Unless otherwise agreed, fulfilment of a condition precedent will not have retroactive effects and the risks will still be borne by the debtor who retains the management and proceeds of the thing (res) (art. 1304(6)).
A joint and several debtor may not raise defences which are exclusive to other debtors (‘personal defences’), such as the grant of a payment deferral. However, where a defence which is exclusive to another debtor extinguishes a separate part of the debt owed by said debtor, such as a set-off or debt remission, the joint and several debtor may invoke it to reduce the total debt (art. 1315).
Any debtor of an indivisible obligation is jointly and severally liable for the same (art. 1320).
The debtor whose debt has been assigned, even if notified of such assignment, may further assert against the assignee the set-off of related debts (art. 1324).
In the event of competing successive assignments of the same debt, priority is given to the first in time (art. 1325).

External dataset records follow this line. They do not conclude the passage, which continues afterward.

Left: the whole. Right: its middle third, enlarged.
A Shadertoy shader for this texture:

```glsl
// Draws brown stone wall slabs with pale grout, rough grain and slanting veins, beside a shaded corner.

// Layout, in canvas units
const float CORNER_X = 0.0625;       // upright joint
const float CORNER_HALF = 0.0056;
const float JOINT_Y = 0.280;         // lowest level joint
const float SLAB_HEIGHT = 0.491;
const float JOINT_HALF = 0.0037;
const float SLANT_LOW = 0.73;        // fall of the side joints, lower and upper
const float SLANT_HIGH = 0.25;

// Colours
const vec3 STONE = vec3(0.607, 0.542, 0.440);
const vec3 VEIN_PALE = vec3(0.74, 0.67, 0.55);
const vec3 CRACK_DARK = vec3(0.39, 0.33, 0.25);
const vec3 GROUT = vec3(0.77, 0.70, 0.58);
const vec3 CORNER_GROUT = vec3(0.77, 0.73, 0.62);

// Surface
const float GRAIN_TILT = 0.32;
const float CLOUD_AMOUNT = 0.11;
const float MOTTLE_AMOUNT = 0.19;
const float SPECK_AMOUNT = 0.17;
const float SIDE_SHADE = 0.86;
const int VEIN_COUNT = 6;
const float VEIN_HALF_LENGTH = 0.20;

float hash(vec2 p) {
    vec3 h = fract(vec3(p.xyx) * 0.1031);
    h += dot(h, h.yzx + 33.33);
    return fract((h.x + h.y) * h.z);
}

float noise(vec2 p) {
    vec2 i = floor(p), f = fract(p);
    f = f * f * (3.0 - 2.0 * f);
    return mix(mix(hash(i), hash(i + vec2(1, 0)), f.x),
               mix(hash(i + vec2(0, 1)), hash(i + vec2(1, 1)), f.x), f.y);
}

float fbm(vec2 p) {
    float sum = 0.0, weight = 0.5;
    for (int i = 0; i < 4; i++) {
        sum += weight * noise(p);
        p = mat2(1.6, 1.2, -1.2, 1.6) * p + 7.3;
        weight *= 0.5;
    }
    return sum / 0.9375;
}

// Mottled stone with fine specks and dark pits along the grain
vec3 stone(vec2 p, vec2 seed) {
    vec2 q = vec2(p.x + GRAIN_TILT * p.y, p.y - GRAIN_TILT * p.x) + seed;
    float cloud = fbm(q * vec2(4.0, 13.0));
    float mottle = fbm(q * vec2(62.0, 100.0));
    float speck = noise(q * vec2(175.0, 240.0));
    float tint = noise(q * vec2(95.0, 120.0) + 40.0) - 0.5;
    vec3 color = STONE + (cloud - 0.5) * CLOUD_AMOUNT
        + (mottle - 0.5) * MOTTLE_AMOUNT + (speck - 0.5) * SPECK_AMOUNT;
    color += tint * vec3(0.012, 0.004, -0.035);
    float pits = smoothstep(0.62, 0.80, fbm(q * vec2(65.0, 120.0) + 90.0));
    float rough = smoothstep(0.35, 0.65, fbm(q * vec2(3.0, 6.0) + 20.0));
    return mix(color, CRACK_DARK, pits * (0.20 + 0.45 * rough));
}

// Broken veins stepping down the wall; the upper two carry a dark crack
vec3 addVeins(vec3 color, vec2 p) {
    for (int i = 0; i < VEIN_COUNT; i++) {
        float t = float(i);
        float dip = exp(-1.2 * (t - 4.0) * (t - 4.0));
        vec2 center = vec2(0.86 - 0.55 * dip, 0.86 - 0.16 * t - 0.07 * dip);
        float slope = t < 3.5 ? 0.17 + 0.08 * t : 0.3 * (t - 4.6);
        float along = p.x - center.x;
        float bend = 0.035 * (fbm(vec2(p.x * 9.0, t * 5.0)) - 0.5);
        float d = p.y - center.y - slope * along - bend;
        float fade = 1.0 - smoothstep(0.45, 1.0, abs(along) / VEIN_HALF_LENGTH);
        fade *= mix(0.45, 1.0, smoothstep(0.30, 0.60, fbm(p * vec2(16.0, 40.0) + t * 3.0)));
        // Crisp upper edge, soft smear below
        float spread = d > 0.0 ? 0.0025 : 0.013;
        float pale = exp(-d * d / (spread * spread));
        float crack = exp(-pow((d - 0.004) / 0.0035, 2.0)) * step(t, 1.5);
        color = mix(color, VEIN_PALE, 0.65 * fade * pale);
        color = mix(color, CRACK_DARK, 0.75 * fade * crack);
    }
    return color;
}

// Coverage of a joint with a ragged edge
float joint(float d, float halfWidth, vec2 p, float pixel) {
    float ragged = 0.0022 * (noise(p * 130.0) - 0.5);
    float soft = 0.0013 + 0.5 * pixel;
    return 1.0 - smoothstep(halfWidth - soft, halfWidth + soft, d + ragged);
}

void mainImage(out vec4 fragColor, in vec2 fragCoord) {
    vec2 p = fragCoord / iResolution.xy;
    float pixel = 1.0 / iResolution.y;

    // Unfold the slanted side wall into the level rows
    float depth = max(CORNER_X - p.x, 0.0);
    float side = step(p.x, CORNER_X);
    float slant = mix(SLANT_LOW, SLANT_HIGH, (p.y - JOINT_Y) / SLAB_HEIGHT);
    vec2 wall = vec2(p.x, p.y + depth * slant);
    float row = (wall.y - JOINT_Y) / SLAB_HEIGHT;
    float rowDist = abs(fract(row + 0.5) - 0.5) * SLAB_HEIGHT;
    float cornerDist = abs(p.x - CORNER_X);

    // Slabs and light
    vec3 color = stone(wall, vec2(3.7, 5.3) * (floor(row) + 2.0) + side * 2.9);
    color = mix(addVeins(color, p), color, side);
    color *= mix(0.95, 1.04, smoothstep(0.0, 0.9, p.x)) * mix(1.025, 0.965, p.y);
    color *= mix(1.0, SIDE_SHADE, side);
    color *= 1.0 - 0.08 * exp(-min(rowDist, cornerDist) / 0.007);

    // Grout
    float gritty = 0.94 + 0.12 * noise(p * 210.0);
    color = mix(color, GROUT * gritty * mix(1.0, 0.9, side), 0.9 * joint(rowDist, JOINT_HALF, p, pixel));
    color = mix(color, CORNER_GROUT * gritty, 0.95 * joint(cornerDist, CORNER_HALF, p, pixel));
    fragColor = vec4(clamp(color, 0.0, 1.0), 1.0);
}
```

A debt assumption requires the creditor’s consent, even if such assumption is cumulative because the creditor has not expressly consented to discharge the assignor (arts. 1327 and 1327(2)).
Whilst an assignment of claims does not require the debtor’s consent (art. 1321), a novation for the purpose of a change of creditor does (art. 1333).
In the case of joint and several debtors, set-offs, debt remissions and mergers (confusions) exclusive to a co-debtor can only be invoked to the extent of the latter’s share by another co-debtor (arts. 1347(6), 1349(1) and 1350(1)).
Related debts may be offset even if one of such debts is not a liquidated sum that is payable; the set-off is deemed effected on the day when the first of related debts becomes payable (art. 1348(1)).
Any payment received by a creditor from a surety in the latter’s discharge must be deducted from the debt, discharging co-sureties pro parte (art. 1350(2)).
By operation of law, guarantees given in respect of the satisfaction of an obligation are attached to the obligation to repay (art. 1352(9))